--- Source texts of formatted documents ---
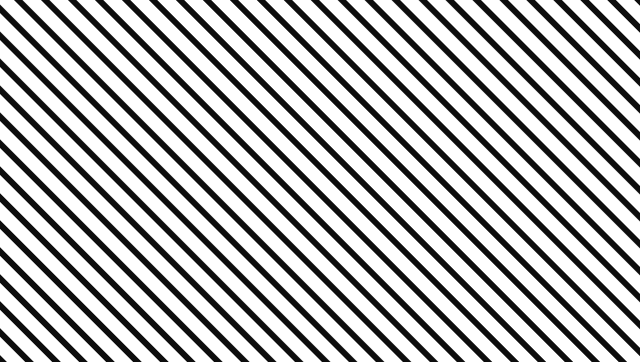
This pattern is drawn by a Shadertoy shader. Its source:

```glsl
// Even black diagonal stripes on white, falling at 45 degrees to the right.
// One diagonal coordinate is repeated with fract; the distance to each
// stripe's centre line gives an edge smoothed over one pixel.

// Signed distance to the nearest stripe edge, in periods; negative inside.
float stripeDistance(float periods, float width) {
    return abs(fract(periods) - 0.5) - 0.5 * width;
}

void mainImage(out vec4 fragColor, in vec2 fragCoord) {
    // Position from the top left corner, with the canvas width as one unit
    vec2 p = vec2(fragCoord.x, iResolution.y - fragCoord.y) / iResolution.x;

    // Stripes repeat 23.73 times across; the offset sets where the first begins
    float repeats = 23.73;
    float diagonal = (p.x - p.y) * repeats - 0.175;

    // Size of one pixel measured across the stripes
    float pixel = sqrt(2.0) * repeats / iResolution.x;
    float ink = clamp(0.5 - stripeDistance(diagonal, 0.315) / pixel, 0.0, 1.0);

    vec3 paper = vec3(1.0);
    vec3 black = vec3(0.05);
    fragColor = vec4(mix(paper, black, ink), 1.0);
}
```
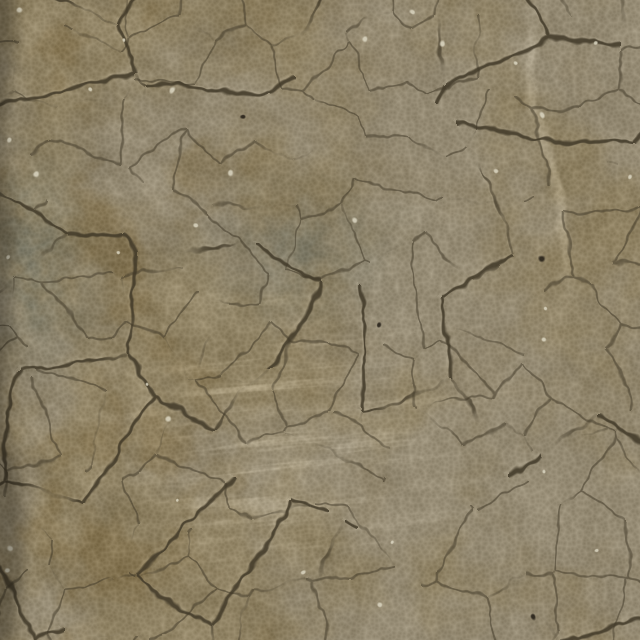
Write a Shadertoy shader that draws this texture.

```glsl
// Weathered tan plaster, split by branching cracks and smeared by a trowel.
// Cracks are warped Voronoi borders whose edges thin out or vanish at random;
// stains and streaks are layered sines, and the grain is cellular noise.

const vec3 GREY_TAN   = vec3(0.585, 0.545, 0.455);
const vec3 WARM_TAN   = vec3(0.560, 0.508, 0.388);
const vec3 OCHRE      = vec3(0.500, 0.430, 0.285);
const vec3 SLATE      = vec3(0.460, 0.460, 0.400);
const vec3 CRACK_DARK = vec3(0.250, 0.220, 0.155);
const vec3 PIT_DARK   = vec3(0.130, 0.110, 0.080);
const vec3 CHIP_LIGHT = vec3(0.860, 0.840, 0.760);

vec2 hash2(vec2 cell) {
    vec3 q = fract(cell.xyx * vec3(0.1031, 0.1030, 0.0973));
    q += dot(q, q.yzx + 33.33);
    return fract((q.xx + q.yz) * q.zy);
}

// Layered, rotated sines; roughly -1 to 1
float waves(vec2 p, int octaves) {
    const mat2 turn = mat2(0.74, 0.67, -0.67, 0.74);
    float sum = 0.0, amp = 0.55;
    for (int i = 0; i < octaves; i++) {
        p = turn * p + 1.7;
        sum += amp * sin(p.x + 1.5 * sin(p.y * 0.8)) * cos(p.y + 0.9 * sin(p.x * 0.7));
        p *= 1.8;
        amp *= 0.65;
    }
    return sum;
}

// Distance to the nearest scattered point
float cellular(vec2 p) {
    vec2 cell = floor(p), f = fract(p);
    float nearest = 8.0;
    for (int y = -1; y <= 1; y++)
    for (int x = -1; x <= 1; x++) {
        vec2 g = vec2(x, y);
        vec2 r = g + hash2(cell + g) - f;
        nearest = min(nearest, dot(r, r));
    }
    return sqrt(nearest);
}

// x: distance to the nearest Voronoi border, y: random strength of that border
vec2 cellBorder(vec2 p, float seed) {
    vec2 cell = floor(p), f = fract(p), home = vec2(0.0), toHome = vec2(0.0);
    float nearest = 8.0;
    for (int y = -1; y <= 1; y++)
    for (int x = -1; x <= 1; x++) {
        vec2 g = vec2(x, y);
        vec2 r = g + hash2(cell + g + seed) - f;
        if (dot(r, r) < nearest) { nearest = dot(r, r); home = g; toHome = r; }
    }
    vec2 border = vec2(8.0, 0.0);
    for (int y = -2; y <= 2; y++)
    for (int x = -2; x <= 2; x++) {
        vec2 g = home + vec2(x, y);
        vec2 r = g + hash2(cell + g + seed) - f;
        vec2 gap = r - toHome;
        if (dot(gap, gap) < 1e-5) continue;
        float d = dot(0.5 * (toHome + r), normalize(gap));
        if (d < border.x) border = vec2(d, hash2(2.0 * cell + g + home + seed).x);
    }
    return border;
}

float cracks(vec2 p, float scale, float halfWidth, float survival, float seed) {
    vec2 border = cellBorder(p * scale, seed);
    float vigour = border.y + 0.3 * waves(p * 14.0 + seed, 3);
    float present = smoothstep(0.88 - survival, 1.12 - survival, vigour);
    float w = halfWidth * (0.5 + 0.6 * border.y) * (1.0 + 0.6 * waves(p * 75.0, 2));
    return present * (1.0 - smoothstep(0.3 * w, w + 0.0017, border.x / scale));
}

// Sparse round marks, one at most in each grid cell
float specks(vec2 p, float scale, float share, float radius, float seed) {
    vec2 cell = floor(p * scale) + seed;
    vec2 centre = 0.25 + 0.5 * hash2(cell);
    vec2 pick = hash2(cell + 57.0);
    float d = length(fract(p * scale) - centre) / scale;
    float r = radius * (0.5 + 0.7 * pick.y);
    return step(pick.x, share) * (1.0 - smoothstep(0.4 * r, r + 0.001, d));
}

float blob(vec2 p, vec2 centre, vec2 radius) {
    vec2 q = (p - centre) / radius;
    return exp(-dot(q, q));
}

void mainImage(out vec4 fragColor, in vec2 fragCoord) {
    vec2 p = fragCoord / min(iResolution.x, iResolution.y);
    vec2 bend = vec2(waves(p * 9.0, 2), waves(p * 9.0 + 23.0, 2));
    vec2 jag = vec2(waves(p * 55.0, 3), waves(p * 55.0 + 31.0, 3));
    vec2 warped = p + 0.022 * bend + 0.0055 * jag;

    // Broad stains: rougher and browner toward the left
    float leftness = 1.0 - smoothstep(0.05, 0.65, p.x);
    float stain = waves(p * 8.0 + 4.0, 5);
    vec3 col = mix(GREY_TAN, WARM_TAN, smoothstep(-0.5, 0.6, stain + 0.5 * leftness - 0.1));
    float rust = smoothstep(0.0, 0.8, waves(p * 13.0 + 60.0, 5));
    col = mix(col, OCHRE, rust * (0.12 + 0.55 * leftness));
    float slate = blob(warped, vec2(0.05, 0.59), vec2(0.07, 0.13))
                + 0.7 * blob(warped, vec2(0.46, 0.61), vec2(0.13, 0.09));
    col = mix(col, SLATE, min(slate, 1.0) * (0.55 + 0.5 * waves(p * 35.0, 4)));

    // Surface relief and grain
    col += 0.038 * waves(p * 24.0 + 9.0, 5) * (0.6 + 0.7 * leftness);
    col += 0.028 * waves(vec2(p.x + 0.4 * p.y * leftness, 0.45 * p.y) * 130.0, 3);
    col += 0.085 * (cellular(p * 145.0) - 0.45);

    // Trowel smears and a pale vertical scar
    float smear = blob(warped, vec2(0.46, 0.33), vec2(0.21, 0.19));
    float streak = waves(vec2(p.x * 6.0, (p.y - 0.09 * p.x) * 95.0), 4);
    col += smear * (0.015 + 0.13 * smoothstep(0.05, 0.9, streak) - 0.03 * smoothstep(0.1, 0.8, -streak));
    float scar = abs(warped.x - 0.862 + 0.16 * (p.y - 0.74));
    float scarReach = smoothstep(0.5, 0.65, p.y) * (1.0 - smoothstep(0.9, 1.0, p.y));
    col += 0.09 * scarReach * (1.0 - smoothstep(0.001, 0.011, scar));

    // Main cracks with a dusty margin, then hairlines
    float mainCrack = cracks(warped, 5.0, 0.0032, 0.68, 3.0);
    float margin = cracks(warped + vec2(0.004, -0.003), 5.0, 0.0035, 0.68, 3.0);
    float hairline = cracks(warped + 0.004 * bend, 10.5, 0.0014, 0.52, 19.0);
    col += 0.035 * margin * (1.0 - mainCrack);
    col = mix(col, CRACK_DARK, 0.52 * hairline);
    col = mix(col, CRACK_DARK, 0.84 * mainCrack);

    // Pits, pale chips and the shaded left rim
    vec2 ragged = p + 0.003 * jag;
    col = mix(col, PIT_DARK, 0.85 * specks(ragged, 9.0, 0.08, 0.0075, 41.0));
    col = mix(col, CHIP_LIGHT, 0.85 * specks(ragged, 24.0, 0.05, 0.0045, 7.0));
    col *= 1.0 - 0.28 * (1.0 - smoothstep(0.0, 0.045, warped.x));

    fragColor = vec4(clamp(col, 0.0, 1.0), 1.0);
}
```
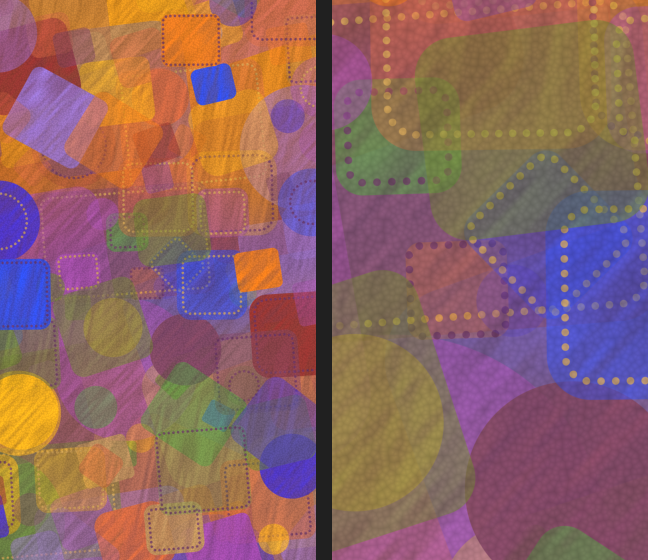
Left: the whole. Right: its middle third, enlarged.
Give the GLSL for this background, as a Shadertoy shader.

```glsl
// Collage of translucent rounded boxes and discs, some with dotted seams, over a
// wash that runs from warm orange to a cool middle band. Shapes are scattered in
// a loop, large to small; cellular grain and brushed streaks roughen the paint.

const int   SHAPES       = 120;
const float LARGE_SHARE  = 0.17;   // first part of the loop: big backdrop shapes
const float DISC_SHARE   = 0.25;
const float SOLID_SHARE  = 0.17;   // small shapes that are almost opaque
const float DOT_SHARE    = 0.30;
const float DOT_RADIUS   = 0.0040; // lengths are in canvas widths
const float DOT_SPACING  = 0.0150;
const float BASE_TILT    = 0.18;
const float GRAIN_CELLS  = 160.0;
const float GRAIN_AMOUNT = 0.15;
const float STREAK_AMOUNT = 0.20;
const float HALF_PI      = 1.570796;
const vec3  WARM_WASH    = vec3(0.90, 0.53, 0.08);
const vec3  EARTH_WASH   = vec3(0.70, 0.43, 0.27);
const vec3  COOL_WASH    = vec3(0.48, 0.32, 0.54);
const vec3  HAZE         = vec3(0.58, 0.43, 0.37);

// Ordered from warm to cool, so a skewed pick shifts the temperature.
const vec3 PAINTS[12] = vec3[12](
    vec3(1.00, 0.72, 0.06), vec3(0.96, 0.48, 0.08), vec3(0.84, 0.40, 0.24),
    vec3(0.76, 0.58, 0.36), vec3(0.58, 0.18, 0.17), vec3(0.40, 0.53, 0.16),
    vec3(0.25, 0.64, 0.22), vec3(0.48, 0.25, 0.38), vec3(0.64, 0.28, 0.70),
    vec3(0.58, 0.43, 0.82), vec3(0.14, 0.28, 0.96), vec3(0.26, 0.18, 0.82));

vec3 hash3(float n) {
    vec3 h = fract(n * vec3(0.1031, 0.1030, 0.0973));
    h += dot(h, h.yxz + 33.33);
    return fract((h.xxy + h.yxx) * h.zyx);
}

vec2 hash2(vec2 cell) {
    vec3 h = fract(cell.xyx * vec3(0.1031, 0.1030, 0.0973));
    h += dot(h, h.yzx + 33.33);
    return fract((h.xx + h.yz) * h.zy);
}

float valueNoise(vec2 p) {
    vec2 i = floor(p), f = fract(p);
    f = f * f * (3.0 - 2.0 * f);
    vec2 e = vec2(1.0, 0.0);
    return mix(mix(hash2(i).x, hash2(i + e).x, f.x),
               mix(hash2(i + e.yx).x, hash2(i + e.xx).x, f.x), f.y);
}

// Distance to the nearest random point, about 0..1.
float cellular(vec2 p) {
    vec2 i = floor(p), f = fract(p);
    float nearest = 2.0;
    for (int k = 0; k < 9; k++) {
        vec2 o = vec2(k % 3 - 1, k / 3 - 1);
        nearest = min(nearest, length(o + hash2(i + o) - f));
    }
    return nearest;
}

mat2 rotation(float a) { return mat2(cos(a), sin(a), -sin(a), cos(a)); }

// Brushed streaks whose direction drifts over the canvas.
float streaks(vec2 p) {
    float steep = valueNoise((rotation(0.2) * p) * vec2(90.0, 9.0));
    float slant = valueNoise((rotation(0.75) * p) * vec2(100.0, 13.0));
    float blend = 0.5 + 0.5 * sin(p.x * 5.0 + 2.0 * sin(p.y * 6.0));
    return mix(steep, slant, blend) - 0.5;
}

// 0 in the warm top, 1 in the middle band, in between below it.
float coolness(float y) {
    float band = (y - 0.90) / 0.25;
    return clamp(exp(-band * band) + 0.55 * smoothstep(0.65, 0.3, y), 0.0, 1.0);
}

vec3 pickPaint(float u, float cool) {
    return PAINTS[int(min(pow(u, mix(1.25, 0.72, cool)) * 12.0, 11.0))];
}

// x: signed distance to a rounded box, y: distance to its inset dotted seam.
vec2 seamedBox(vec2 p, vec2 halfSize, float radius, float inset) {
    vec2 q = abs(p), straight = halfSize - radius, k = q - straight;
    float d = length(max(k, 0.0)) + min(max(k.x, k.y), 0.0) - radius;
    float bend = radius - inset;
    float along = min(q.y, straight.y) + max(straight.x - q.x, 0.0)
                + bend * atan(max(k.y, 0.0), max(k.x, 1e-5));
    float quarter = straight.x + straight.y + bend * HALF_PI;
    float pitch = quarter / max(1.0, round(quarter / DOT_SPACING));
    return vec2(d, length(vec2((fract(along / pitch) - 0.5) * pitch, d + inset)));
}

void mainImage(out vec4 fragColor, in vec2 fragCoord) {
    vec2 p = fragCoord / iResolution.x;
    float height = iResolution.y / iResolution.x;
    float px = 0.8 / iResolution.x;
    float streak = streaks(p);

    // Uneven wash
    float drift = 0.06 * sin(p.x * 4.0 + 3.0 * p.y) + 0.04 * sin(p.x * 9.0 - p.y * 5.0);
    float level = p.y - 0.2 * p.x + 0.1 + drift;
    vec3 col = mix(EARTH_WASH, WARM_WASH, smoothstep(0.75, 1.25, level));
    col = mix(col, COOL_WASH, coolness(level));

    // Scattered shapes
    for (int i = 0; i < SHAPES; i++) {
        float id = float(i), order = id / float(SHAPES);
        vec3 a = hash3(id + 11.0), b = hash3(id + 247.0), c = hash3(id + 531.0);
        vec2 center = fract(id * vec2(0.7549, 0.5698) + 0.12 * a.xy) * vec2(1.16, height + 0.16) - 0.08;
        bool large = order < LARGE_SHARE, disc = b.x < DISC_SHARE;
        float size = large ? mix(0.15, 0.25, a.z) : mix(0.038, 0.135, a.z * mix(a.z, 1.0, 0.4));
        vec2 halfSize = size * vec2(disc ? 1.0 : 1.0 + (large ? 0.7 : 0.15) * b.y, 1.0);
        float radius = disc ? size : size * mix(0.22, 0.48, b.z);
        float tilt = BASE_TILT + (c.x - 0.5) * 0.35 - (c.y < 0.25 ? 0.8 : 0.0);

        vec2 seam = seamedBox((p - center) * rotation(tilt), halfSize, radius, radius * mix(0.22, 0.5, c.z));
        bool solid = !large && b.y > 1.0 - SOLID_SHARE;
        float opacity = solid ? 0.92 : mix(0.22, 0.58, c.z);
        opacity *= 1.0 + 0.35 * streak;
        vec3 paint = pickPaint(fract(b.z * 7.0 + a.x), coolness(center.y));
        col = mix(col, paint, opacity * smoothstep(px, -px, seam.x));

        if (size > 0.05 && c.x < DOT_SHARE) {
            vec3 thread = a.y < 0.45 ? vec3(0.84, 0.66, 0.32) : vec3(0.38, 0.17, 0.40);
            col = mix(col, thread, 0.75 * smoothstep(px, -px, seam.y - DOT_RADIUS));
        }
    }

    // Haze, streaks and paper grain
    col = mix(col, HAZE, 0.08 + 0.14 * valueNoise(p * 5.0));
    float grain = 0.45 - cellular(p * GRAIN_CELLS);
    col *= 1.0 + GRAIN_AMOUNT * grain + STREAK_AMOUNT * streak;
    fragColor = vec4(clamp(col, 0.0, 1.0), 1.0);
}
```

--- WHAT YOU HAVE TO DO ---
The answer must be every line of the records that holds the string "nearest".

--- EXERCISE ANSWER ---
// Signed distance to the nearest stripe edge, in periods; negative inside.
// Distance to the nearest scattered point
    float nearest = 8.0;
        nearest = min(nearest, dot(r, r));
    return sqrt(nearest);
// x: distance to the nearest Voronoi border, y: random strength of that border
    float nearest = 8.0;
        if (dot(r, r) < nearest) { nearest = dot(r, r); home = g; toHome = r; }
// Distance to the nearest random point, about 0..1.
    float nearest = 2.0;
        nearest = min(nearest, length(o + hash2(i + o) - f));
    return nearest;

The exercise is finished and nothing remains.